• English
  • Italiano
CESIfo Workshop on The Economics of Philanthropy

The CESIfo Workshop on The Economics of Philanthropy will be held on 18 – 19 July 2016 on the island of San Servolo in the Bay of Venice, Italy. The workshop is organised by Kimberley Scharf and Mirco Tonin. The deadline for submission is December 22, 2015.

CESifo will provide accommodation, and will reimburse economy travel costs, for all participants with accepted papers. All CESifo Research Network members are invited to participate, but are expected to provide their own funding for travel and accommodation.
For more information please consult www.cesifo.org/venice


In many societies, a large fraction of the population is involved in philanthropic activities like charitable giving or volunteering, as recipients or providers. Accompanying this are significant levels of public support for such activities. Yet in spite of this, the evidence base is inadequate. For example, there is no conclusive evidence about what motivates charitable giving and engagement in philanthropic activities. Various explanations have been proposed, ranging from pure altruism and ‘warm glow’ to social pressure and signalling, but a deeper understanding of what drives people’s motives is essential to evaluate the welfare effects of philanthropic activities and, therefore, to design appropriate policies.

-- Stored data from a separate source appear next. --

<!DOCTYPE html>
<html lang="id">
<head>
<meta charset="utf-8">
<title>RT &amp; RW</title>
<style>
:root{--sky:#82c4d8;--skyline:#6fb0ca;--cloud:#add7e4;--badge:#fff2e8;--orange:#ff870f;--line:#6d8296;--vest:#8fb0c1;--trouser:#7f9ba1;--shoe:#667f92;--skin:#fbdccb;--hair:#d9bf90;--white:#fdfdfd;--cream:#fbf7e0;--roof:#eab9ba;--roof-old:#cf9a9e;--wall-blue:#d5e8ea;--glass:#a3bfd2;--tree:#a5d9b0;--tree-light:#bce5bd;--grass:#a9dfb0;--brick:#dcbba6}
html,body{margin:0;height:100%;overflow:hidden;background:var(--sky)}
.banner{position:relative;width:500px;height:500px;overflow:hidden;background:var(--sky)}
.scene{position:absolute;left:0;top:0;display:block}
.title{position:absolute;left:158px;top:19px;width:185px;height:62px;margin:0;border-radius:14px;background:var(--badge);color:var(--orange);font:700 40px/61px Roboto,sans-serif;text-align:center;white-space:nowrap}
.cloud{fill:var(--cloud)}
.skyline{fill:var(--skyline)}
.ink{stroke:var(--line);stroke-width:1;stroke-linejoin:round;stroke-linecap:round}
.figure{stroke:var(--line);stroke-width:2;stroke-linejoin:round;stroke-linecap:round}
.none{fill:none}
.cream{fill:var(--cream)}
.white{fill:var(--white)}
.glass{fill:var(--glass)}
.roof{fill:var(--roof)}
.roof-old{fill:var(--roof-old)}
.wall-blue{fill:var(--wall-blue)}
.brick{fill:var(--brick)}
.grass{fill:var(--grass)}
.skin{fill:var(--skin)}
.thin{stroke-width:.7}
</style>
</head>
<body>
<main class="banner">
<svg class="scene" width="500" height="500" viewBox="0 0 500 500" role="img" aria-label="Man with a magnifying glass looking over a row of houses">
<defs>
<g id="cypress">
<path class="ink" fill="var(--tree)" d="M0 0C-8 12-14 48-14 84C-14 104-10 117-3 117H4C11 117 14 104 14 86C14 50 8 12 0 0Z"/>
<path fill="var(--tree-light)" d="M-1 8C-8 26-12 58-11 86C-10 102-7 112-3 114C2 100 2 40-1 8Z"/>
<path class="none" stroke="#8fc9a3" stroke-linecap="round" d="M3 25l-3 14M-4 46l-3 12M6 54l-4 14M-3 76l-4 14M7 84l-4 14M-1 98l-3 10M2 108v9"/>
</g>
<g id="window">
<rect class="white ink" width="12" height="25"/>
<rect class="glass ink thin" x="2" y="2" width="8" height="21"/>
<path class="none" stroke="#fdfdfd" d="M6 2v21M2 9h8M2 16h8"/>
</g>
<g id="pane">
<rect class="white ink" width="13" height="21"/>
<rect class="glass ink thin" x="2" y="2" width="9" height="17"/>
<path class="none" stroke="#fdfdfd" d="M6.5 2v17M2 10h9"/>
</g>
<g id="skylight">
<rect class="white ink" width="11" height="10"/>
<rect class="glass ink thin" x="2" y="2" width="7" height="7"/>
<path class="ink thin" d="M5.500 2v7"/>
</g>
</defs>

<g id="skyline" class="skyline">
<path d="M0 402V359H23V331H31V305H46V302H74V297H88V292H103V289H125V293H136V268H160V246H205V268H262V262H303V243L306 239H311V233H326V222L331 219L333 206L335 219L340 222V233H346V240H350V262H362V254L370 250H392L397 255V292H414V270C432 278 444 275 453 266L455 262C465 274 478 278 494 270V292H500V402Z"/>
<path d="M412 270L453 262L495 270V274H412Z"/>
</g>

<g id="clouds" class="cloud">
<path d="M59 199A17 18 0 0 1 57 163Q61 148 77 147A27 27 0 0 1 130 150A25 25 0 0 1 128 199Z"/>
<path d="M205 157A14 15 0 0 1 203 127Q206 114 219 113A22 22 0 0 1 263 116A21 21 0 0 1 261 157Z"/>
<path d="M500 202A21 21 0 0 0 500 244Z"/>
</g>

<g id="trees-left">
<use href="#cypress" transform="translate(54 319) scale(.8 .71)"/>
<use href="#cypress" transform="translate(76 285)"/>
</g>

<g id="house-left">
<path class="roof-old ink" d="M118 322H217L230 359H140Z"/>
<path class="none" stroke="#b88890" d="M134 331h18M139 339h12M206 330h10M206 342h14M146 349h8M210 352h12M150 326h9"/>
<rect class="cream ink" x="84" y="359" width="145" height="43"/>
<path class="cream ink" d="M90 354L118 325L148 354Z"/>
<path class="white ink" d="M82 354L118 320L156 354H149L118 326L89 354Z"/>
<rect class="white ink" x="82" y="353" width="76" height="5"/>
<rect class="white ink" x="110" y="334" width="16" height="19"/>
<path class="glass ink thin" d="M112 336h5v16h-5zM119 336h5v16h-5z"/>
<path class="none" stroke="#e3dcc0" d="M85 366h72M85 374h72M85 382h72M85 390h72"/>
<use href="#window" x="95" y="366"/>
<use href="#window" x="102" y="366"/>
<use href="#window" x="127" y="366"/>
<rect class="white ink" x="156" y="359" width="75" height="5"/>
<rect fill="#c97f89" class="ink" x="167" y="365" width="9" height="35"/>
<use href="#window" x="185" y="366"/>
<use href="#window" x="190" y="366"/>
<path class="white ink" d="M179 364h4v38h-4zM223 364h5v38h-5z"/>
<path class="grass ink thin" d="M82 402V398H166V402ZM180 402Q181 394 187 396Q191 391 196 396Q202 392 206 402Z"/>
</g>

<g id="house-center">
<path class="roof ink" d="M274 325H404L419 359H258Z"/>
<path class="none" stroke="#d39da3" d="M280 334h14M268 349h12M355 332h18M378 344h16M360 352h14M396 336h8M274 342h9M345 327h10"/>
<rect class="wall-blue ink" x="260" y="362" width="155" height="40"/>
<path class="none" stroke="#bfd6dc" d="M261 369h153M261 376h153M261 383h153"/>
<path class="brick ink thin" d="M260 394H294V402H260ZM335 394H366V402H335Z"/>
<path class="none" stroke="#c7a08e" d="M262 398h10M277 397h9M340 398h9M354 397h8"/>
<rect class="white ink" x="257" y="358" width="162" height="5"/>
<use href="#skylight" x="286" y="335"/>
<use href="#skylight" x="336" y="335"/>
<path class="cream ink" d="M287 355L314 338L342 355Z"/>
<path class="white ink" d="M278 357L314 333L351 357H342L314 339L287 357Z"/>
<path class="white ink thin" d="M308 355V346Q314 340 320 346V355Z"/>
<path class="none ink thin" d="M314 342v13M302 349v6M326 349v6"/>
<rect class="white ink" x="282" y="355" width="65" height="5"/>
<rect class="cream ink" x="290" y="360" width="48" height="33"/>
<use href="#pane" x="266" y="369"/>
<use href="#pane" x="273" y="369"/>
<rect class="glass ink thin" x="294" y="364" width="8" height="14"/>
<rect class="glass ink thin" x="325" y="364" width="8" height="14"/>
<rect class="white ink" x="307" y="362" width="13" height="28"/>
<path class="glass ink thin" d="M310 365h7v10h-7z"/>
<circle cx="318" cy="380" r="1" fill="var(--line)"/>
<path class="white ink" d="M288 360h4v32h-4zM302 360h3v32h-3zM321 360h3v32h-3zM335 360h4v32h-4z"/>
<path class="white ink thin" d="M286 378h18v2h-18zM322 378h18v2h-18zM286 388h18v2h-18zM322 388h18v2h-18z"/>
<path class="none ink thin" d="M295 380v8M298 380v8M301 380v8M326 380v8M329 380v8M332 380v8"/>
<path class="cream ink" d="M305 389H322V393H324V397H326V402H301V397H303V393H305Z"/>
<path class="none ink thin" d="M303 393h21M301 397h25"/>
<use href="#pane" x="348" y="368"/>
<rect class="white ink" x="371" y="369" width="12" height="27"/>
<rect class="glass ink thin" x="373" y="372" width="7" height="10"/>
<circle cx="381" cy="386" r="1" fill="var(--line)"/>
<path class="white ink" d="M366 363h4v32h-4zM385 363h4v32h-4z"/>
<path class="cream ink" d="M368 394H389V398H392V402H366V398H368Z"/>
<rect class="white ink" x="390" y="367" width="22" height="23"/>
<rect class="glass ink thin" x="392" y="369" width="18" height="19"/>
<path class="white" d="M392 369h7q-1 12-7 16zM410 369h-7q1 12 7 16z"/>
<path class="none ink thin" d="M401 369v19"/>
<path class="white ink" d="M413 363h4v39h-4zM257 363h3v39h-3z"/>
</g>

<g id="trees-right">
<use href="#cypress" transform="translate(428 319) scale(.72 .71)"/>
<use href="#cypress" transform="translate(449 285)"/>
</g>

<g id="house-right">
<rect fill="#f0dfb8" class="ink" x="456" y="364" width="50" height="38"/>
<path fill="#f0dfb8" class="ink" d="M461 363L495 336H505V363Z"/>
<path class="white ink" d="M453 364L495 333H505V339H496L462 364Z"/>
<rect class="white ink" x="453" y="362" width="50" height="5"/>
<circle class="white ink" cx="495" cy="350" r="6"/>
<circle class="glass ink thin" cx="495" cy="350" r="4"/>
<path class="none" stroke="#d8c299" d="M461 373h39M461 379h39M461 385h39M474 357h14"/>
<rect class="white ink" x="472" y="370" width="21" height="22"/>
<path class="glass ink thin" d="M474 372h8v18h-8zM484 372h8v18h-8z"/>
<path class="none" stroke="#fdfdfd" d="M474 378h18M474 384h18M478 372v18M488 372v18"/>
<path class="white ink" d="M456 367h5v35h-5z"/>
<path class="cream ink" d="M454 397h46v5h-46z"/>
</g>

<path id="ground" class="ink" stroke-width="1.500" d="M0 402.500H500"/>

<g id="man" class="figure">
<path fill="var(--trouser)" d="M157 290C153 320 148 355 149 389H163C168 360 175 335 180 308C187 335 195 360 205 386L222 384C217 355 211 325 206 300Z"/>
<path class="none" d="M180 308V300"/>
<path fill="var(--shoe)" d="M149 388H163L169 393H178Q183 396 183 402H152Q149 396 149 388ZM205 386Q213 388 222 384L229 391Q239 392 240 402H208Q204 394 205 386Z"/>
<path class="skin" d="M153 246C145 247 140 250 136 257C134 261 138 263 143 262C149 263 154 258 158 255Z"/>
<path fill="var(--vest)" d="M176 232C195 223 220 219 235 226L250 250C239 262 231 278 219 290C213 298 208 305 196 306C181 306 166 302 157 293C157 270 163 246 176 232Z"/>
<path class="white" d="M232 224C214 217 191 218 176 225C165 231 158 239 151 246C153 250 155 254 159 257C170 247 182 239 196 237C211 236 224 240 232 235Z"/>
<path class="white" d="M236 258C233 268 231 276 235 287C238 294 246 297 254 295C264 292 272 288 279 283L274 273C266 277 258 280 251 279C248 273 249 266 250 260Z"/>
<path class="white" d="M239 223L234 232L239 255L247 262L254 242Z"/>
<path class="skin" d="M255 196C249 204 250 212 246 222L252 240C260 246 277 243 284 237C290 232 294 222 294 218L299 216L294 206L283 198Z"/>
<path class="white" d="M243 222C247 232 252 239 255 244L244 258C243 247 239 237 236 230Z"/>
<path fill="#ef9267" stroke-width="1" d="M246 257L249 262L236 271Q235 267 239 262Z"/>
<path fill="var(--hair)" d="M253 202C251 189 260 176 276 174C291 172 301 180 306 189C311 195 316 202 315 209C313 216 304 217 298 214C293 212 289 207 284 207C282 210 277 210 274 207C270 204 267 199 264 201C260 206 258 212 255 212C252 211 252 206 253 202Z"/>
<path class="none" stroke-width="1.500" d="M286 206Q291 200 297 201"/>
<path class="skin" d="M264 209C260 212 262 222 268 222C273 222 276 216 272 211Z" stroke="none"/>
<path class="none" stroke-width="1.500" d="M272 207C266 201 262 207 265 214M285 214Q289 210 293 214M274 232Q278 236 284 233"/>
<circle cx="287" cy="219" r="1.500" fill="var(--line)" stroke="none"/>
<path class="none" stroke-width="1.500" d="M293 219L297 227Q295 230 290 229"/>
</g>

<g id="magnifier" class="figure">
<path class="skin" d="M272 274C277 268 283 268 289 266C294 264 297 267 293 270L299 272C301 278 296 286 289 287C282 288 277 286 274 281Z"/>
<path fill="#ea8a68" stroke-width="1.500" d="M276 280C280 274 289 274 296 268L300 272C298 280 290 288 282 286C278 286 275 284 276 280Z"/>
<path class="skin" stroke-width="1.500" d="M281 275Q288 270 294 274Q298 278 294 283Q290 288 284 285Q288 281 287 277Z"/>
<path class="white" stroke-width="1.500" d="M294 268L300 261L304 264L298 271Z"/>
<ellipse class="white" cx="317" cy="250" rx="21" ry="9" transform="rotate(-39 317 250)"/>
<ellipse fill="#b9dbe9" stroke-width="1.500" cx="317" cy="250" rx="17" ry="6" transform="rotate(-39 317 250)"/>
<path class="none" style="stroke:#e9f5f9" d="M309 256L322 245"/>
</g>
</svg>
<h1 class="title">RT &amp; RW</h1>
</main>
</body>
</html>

Likewise, for profit corporations engage more and more in philanthropy, but we know little of the drivers behind this activity. Is it a genuine concern towards stakeholders and the long-term reputation of the company? Is it an attempt to gain the favour of customers, regulators or employees and, thus, potentially consistent with profit maximization? Or is it a corporate governance issue, with executives buying photo opportunities with shareholders’ money?

Finally, the trend towards increased inequality in many developed countries has heightened tensions between the philanthropic pursuits of large and small donors. This has not only prompted a debate about whether tax relief provisions for charitable donations unduly favour higher-income donors – progressive taxation means that large donors take a more than proportional share of the public money spent on funding tax incentives for charitable contributions – but also a debate about the costs and benefits of diversity in the charitable sector and whether such diversity should be limited by imposing more restrictive criteria on charities and donations in determining their eligibility for preferential treatment under the law. Researchers investigating the economics of philanthropy as the topics suggested in the above general framework are invited to submit their papers for presentation at the conference.

Prossimi eventi

Nessun evento presente.